YOUR GOAL
Which lines below contain "middle"? Pull them out.

+++ DATA IN THIS EXERCISE +++

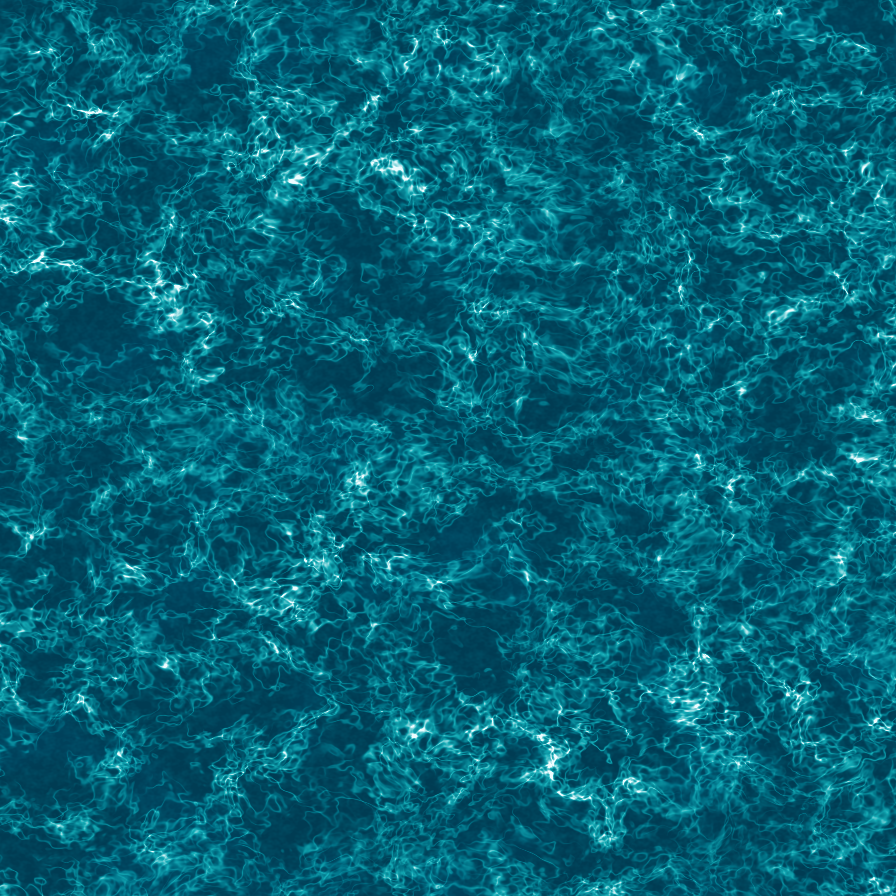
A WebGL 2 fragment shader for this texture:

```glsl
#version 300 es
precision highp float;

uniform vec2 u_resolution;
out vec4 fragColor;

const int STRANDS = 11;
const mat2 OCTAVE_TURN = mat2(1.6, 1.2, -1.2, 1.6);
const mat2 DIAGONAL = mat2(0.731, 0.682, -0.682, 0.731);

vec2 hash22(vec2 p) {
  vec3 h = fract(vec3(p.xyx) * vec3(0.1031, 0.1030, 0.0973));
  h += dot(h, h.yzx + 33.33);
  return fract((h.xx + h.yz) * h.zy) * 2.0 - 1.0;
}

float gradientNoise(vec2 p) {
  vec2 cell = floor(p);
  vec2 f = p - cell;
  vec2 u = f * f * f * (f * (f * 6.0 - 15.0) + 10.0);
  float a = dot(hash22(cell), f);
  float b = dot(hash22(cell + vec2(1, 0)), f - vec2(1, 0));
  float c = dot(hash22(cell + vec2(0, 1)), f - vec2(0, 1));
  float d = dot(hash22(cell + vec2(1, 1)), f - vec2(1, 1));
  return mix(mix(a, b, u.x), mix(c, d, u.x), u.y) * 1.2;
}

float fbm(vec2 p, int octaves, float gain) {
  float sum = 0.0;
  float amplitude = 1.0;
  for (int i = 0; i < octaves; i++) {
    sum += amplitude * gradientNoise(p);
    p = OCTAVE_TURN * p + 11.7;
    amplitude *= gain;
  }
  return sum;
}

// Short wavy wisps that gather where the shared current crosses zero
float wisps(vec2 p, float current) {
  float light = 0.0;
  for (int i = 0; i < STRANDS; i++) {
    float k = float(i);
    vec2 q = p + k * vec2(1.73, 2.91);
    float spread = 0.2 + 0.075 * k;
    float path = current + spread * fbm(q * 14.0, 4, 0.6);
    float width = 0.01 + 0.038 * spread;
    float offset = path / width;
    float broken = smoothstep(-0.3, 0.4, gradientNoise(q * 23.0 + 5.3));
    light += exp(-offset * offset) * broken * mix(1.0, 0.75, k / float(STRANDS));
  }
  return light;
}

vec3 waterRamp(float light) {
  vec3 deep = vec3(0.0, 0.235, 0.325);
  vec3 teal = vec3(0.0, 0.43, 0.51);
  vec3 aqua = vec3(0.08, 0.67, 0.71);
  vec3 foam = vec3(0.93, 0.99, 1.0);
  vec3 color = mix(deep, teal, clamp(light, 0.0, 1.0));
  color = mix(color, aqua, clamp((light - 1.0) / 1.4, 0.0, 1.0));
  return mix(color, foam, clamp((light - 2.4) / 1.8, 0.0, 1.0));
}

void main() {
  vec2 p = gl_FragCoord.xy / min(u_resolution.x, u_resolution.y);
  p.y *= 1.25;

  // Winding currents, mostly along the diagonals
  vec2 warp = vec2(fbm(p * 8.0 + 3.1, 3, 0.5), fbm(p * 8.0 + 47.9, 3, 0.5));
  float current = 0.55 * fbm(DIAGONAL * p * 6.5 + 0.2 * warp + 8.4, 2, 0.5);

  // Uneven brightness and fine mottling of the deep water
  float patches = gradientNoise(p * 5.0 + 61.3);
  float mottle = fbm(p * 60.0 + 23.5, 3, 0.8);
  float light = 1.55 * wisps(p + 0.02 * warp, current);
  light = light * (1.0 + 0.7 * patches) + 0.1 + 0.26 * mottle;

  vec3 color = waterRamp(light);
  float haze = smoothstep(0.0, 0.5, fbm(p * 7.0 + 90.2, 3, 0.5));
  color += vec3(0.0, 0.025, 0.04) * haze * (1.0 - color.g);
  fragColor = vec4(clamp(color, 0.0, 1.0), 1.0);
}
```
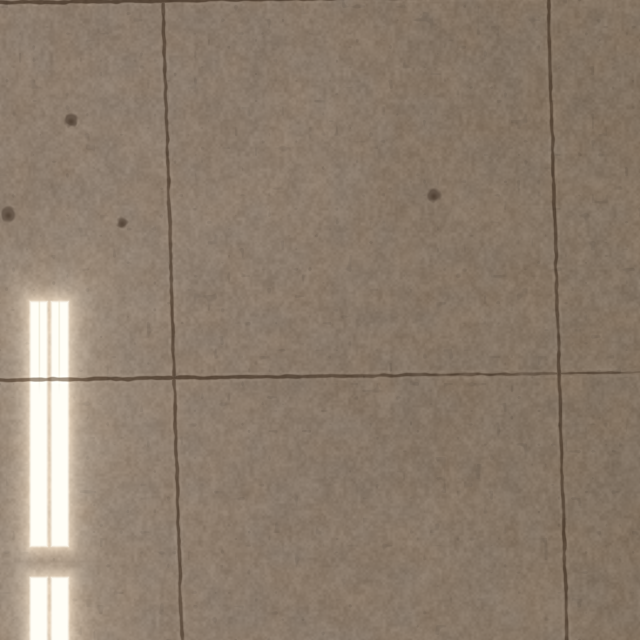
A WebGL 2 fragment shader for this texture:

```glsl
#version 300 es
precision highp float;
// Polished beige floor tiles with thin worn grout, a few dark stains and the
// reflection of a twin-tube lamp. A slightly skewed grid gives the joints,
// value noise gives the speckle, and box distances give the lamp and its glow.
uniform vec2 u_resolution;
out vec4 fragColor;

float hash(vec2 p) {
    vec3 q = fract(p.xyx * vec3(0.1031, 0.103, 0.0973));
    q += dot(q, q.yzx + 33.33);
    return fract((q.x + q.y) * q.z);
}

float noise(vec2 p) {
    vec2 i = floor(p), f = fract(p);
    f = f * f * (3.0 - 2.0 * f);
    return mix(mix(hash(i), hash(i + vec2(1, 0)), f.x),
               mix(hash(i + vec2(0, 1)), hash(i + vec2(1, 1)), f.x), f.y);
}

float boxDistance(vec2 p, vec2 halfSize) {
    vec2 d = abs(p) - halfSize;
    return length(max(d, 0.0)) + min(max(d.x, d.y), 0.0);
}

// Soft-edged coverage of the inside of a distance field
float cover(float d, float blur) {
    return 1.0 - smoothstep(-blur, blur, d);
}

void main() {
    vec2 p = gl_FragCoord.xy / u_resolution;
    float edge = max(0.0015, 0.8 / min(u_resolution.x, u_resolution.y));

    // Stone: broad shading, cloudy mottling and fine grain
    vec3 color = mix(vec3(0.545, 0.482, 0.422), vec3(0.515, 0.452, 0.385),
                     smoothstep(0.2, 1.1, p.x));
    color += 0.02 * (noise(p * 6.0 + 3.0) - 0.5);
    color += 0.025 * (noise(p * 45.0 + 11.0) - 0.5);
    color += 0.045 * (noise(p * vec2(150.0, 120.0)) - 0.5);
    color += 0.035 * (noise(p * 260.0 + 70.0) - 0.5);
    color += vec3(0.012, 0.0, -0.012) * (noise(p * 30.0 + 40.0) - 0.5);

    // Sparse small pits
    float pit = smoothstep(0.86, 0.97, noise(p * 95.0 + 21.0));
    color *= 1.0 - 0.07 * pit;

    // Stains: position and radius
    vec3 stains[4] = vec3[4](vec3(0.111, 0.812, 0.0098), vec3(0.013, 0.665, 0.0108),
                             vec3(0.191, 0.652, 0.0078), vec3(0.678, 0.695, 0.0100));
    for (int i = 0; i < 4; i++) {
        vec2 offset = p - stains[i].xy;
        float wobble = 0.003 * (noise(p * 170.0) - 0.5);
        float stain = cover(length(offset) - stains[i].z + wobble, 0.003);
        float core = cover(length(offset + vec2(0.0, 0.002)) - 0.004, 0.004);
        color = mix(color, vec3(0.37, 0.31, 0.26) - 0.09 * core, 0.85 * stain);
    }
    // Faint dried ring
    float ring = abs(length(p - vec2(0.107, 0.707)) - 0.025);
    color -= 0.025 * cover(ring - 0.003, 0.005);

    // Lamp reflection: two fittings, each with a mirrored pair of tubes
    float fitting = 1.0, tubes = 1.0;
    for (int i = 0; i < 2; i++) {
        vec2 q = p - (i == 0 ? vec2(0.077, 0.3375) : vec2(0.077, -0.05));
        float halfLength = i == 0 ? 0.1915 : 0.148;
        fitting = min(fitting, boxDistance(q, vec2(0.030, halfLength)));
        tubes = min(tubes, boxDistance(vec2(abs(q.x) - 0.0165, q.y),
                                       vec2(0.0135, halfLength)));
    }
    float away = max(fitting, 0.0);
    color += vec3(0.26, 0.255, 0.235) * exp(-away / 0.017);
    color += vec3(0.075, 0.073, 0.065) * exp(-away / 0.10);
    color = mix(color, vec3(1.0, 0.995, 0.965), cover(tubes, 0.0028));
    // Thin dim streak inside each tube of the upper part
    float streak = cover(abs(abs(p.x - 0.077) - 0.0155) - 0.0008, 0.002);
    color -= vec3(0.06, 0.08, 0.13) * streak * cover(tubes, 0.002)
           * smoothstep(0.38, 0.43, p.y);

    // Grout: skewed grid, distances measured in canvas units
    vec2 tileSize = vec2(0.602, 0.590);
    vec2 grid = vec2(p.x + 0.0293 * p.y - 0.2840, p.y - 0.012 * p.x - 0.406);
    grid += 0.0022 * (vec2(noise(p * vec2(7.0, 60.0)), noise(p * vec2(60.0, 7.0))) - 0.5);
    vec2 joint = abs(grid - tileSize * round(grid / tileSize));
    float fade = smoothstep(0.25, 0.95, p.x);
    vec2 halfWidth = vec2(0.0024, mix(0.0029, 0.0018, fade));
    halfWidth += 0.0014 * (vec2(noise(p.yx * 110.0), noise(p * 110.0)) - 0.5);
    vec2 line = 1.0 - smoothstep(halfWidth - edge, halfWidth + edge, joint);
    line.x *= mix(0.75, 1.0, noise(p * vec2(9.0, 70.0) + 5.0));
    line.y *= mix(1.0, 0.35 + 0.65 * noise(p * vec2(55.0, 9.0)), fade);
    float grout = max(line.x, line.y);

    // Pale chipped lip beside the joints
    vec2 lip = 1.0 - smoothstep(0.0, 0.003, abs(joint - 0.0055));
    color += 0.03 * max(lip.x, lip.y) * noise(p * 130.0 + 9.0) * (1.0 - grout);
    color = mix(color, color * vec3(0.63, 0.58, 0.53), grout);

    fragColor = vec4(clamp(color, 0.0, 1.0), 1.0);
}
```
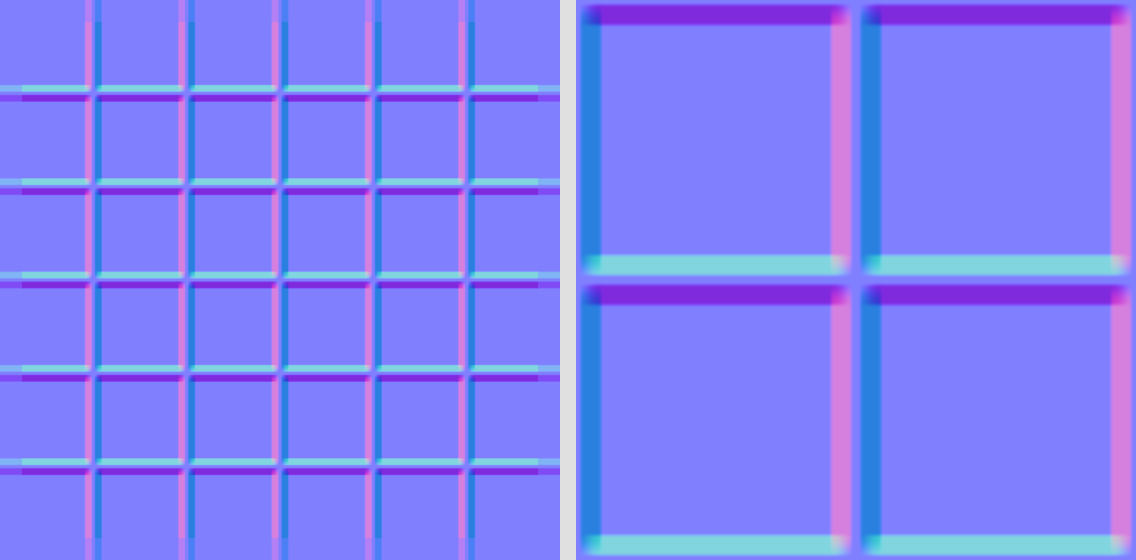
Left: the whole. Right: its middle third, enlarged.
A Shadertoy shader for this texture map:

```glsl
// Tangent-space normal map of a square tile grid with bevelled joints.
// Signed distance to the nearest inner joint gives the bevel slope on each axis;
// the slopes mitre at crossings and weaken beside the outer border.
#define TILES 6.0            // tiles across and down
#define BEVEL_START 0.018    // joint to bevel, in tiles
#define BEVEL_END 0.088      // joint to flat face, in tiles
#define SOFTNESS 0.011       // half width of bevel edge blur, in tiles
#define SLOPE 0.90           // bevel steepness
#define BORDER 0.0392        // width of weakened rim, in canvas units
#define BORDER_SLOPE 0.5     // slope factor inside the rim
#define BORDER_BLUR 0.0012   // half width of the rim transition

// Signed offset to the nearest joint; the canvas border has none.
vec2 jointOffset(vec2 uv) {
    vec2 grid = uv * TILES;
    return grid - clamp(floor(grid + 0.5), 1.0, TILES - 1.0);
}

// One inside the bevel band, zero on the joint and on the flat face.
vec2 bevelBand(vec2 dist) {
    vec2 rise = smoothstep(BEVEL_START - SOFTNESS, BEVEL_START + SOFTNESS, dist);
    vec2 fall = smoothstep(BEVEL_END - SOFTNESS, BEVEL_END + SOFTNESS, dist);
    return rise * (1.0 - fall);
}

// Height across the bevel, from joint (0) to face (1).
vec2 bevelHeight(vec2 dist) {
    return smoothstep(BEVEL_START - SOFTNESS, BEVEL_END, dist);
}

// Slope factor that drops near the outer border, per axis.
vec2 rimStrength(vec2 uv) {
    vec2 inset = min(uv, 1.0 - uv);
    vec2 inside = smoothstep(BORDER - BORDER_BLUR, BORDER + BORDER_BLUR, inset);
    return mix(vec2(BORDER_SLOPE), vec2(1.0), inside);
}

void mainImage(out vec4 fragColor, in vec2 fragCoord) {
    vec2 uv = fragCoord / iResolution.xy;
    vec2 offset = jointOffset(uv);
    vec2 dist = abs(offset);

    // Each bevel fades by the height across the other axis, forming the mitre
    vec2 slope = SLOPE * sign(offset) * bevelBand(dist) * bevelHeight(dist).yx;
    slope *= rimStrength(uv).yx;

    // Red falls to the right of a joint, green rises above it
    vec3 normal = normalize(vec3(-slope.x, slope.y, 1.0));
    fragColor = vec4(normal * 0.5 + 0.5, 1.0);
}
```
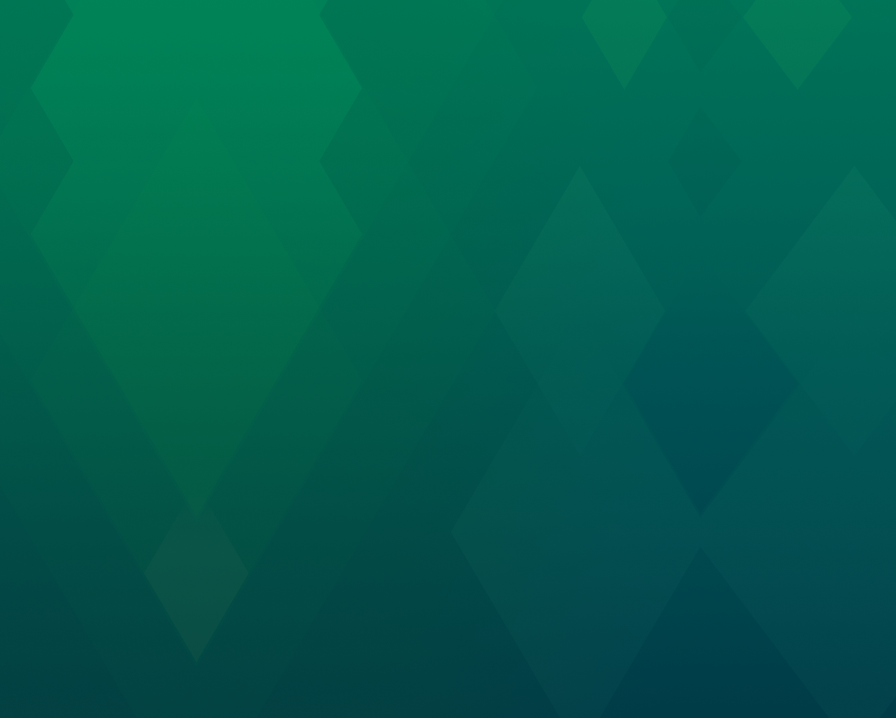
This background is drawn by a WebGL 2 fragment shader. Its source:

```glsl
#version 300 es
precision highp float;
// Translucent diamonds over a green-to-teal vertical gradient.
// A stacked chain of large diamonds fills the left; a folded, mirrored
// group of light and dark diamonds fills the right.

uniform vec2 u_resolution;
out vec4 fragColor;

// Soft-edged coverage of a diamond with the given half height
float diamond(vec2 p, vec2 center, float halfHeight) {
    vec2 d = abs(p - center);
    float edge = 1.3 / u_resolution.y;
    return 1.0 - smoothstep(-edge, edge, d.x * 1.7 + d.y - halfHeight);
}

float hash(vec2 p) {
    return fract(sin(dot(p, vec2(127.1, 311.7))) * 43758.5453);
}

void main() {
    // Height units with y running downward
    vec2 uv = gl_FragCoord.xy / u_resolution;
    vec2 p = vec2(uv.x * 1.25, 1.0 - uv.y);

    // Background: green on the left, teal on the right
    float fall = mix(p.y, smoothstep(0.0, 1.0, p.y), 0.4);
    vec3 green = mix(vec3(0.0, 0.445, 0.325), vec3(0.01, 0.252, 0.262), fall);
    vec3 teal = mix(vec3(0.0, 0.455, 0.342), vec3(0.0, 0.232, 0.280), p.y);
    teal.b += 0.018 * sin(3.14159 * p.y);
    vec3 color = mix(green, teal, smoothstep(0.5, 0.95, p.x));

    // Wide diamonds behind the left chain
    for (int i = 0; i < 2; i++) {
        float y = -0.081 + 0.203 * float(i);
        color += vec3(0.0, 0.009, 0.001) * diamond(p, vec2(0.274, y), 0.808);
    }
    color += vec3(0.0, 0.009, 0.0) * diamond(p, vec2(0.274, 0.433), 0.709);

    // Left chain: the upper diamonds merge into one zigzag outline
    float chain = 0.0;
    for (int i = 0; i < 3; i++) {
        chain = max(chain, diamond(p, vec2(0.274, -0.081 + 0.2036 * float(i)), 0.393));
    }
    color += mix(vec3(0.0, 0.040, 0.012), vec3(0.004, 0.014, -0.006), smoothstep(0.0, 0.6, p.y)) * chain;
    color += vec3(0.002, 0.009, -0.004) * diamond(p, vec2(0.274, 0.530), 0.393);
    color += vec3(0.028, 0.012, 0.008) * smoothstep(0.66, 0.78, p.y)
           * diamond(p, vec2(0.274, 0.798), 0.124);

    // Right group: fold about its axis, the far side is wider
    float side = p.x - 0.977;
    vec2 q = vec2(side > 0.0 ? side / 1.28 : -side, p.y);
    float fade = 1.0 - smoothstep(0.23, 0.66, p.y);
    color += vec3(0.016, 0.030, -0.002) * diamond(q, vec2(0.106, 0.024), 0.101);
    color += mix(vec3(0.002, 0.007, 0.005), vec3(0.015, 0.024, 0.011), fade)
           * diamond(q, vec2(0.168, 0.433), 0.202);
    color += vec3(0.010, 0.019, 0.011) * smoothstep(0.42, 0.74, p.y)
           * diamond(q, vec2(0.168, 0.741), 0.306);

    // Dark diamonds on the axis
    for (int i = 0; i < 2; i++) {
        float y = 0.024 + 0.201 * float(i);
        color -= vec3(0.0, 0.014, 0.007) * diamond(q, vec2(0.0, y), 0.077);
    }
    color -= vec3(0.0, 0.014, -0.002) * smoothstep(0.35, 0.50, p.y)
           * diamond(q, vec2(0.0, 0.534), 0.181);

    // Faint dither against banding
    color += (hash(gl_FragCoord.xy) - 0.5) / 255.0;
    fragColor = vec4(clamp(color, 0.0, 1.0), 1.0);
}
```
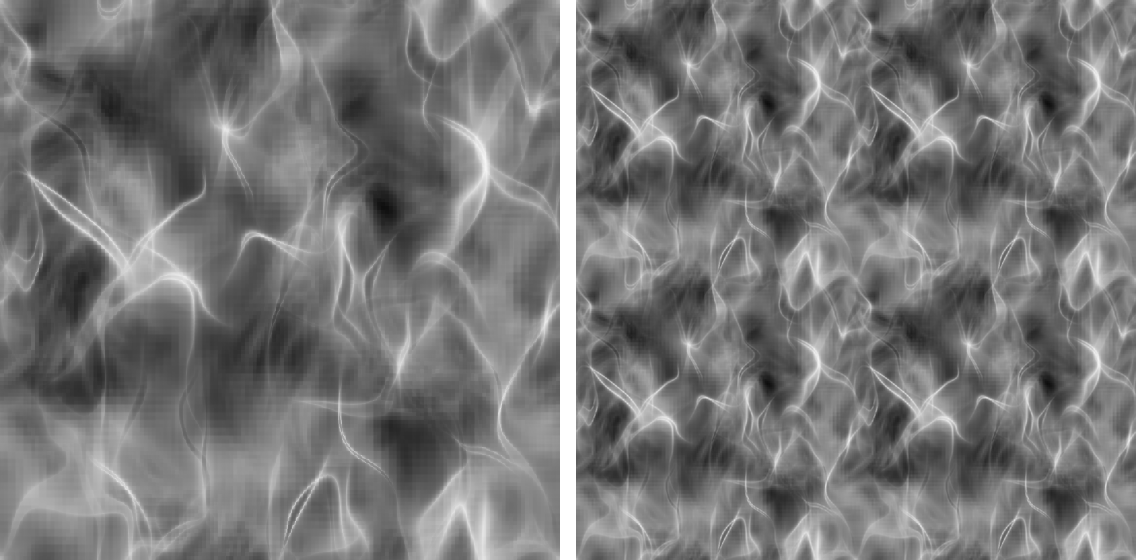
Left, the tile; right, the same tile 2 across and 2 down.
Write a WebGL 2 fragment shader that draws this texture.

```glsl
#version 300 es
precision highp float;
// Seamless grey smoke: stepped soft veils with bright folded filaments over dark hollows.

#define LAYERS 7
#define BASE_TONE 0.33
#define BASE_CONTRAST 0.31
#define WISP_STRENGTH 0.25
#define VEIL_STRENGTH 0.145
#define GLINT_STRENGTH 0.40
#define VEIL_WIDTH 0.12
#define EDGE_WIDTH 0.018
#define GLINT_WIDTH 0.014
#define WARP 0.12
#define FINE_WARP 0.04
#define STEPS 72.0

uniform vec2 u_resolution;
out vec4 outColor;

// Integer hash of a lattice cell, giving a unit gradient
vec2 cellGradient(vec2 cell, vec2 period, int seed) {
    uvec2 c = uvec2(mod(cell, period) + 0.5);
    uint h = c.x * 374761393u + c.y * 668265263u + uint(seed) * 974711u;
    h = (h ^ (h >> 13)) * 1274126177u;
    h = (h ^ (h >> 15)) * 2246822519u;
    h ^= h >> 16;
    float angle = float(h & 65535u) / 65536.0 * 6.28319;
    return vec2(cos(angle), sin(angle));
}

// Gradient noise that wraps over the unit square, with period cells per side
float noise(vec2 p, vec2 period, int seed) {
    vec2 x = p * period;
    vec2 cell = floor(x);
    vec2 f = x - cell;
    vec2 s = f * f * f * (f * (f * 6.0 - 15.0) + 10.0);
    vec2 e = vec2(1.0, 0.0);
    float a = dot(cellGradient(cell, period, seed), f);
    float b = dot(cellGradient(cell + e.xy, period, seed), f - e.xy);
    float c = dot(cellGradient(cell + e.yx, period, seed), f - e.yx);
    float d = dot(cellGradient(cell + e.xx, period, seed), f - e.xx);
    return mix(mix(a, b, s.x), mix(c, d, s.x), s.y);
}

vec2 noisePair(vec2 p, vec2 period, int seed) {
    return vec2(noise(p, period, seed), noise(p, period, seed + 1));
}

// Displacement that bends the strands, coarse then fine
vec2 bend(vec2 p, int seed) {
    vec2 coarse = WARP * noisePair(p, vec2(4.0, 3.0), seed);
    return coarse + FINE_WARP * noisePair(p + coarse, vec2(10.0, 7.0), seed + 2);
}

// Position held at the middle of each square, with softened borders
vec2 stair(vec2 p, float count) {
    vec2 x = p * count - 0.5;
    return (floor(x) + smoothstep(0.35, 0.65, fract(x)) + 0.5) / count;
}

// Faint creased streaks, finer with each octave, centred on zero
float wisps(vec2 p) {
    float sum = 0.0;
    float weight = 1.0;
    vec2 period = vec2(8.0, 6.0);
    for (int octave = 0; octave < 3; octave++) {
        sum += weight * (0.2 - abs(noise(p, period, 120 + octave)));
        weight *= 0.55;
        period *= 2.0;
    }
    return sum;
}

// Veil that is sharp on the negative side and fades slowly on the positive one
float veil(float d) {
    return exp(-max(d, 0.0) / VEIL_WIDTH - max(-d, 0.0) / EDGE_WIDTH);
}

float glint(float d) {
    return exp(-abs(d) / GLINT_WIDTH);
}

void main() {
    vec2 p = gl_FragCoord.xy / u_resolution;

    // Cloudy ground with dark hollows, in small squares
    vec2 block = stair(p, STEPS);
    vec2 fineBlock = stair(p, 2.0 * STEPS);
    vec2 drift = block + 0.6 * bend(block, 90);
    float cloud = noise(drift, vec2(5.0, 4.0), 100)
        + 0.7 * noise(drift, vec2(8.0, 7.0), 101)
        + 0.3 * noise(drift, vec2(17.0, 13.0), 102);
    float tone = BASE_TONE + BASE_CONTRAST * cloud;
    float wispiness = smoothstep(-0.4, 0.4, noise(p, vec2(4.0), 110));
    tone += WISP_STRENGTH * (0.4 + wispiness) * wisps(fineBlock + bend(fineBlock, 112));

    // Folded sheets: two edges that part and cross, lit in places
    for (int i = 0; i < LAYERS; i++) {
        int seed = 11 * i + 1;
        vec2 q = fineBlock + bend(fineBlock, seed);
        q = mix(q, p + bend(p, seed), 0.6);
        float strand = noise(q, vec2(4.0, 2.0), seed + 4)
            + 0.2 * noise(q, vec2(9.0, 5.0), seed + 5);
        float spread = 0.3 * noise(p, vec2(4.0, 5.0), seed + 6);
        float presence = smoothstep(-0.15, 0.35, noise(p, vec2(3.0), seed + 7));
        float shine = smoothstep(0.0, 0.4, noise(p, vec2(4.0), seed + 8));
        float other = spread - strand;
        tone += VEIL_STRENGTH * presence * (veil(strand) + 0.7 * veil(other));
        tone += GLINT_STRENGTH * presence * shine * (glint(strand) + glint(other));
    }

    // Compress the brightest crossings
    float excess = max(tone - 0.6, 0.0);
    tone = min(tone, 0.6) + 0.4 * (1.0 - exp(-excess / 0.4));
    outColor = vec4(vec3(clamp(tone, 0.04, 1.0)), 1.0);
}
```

+++

ANSWER TO THIS EXERCISE
Left: the whole. Right: its middle third, enlarged.
// Position held at the middle of each square, with softened borders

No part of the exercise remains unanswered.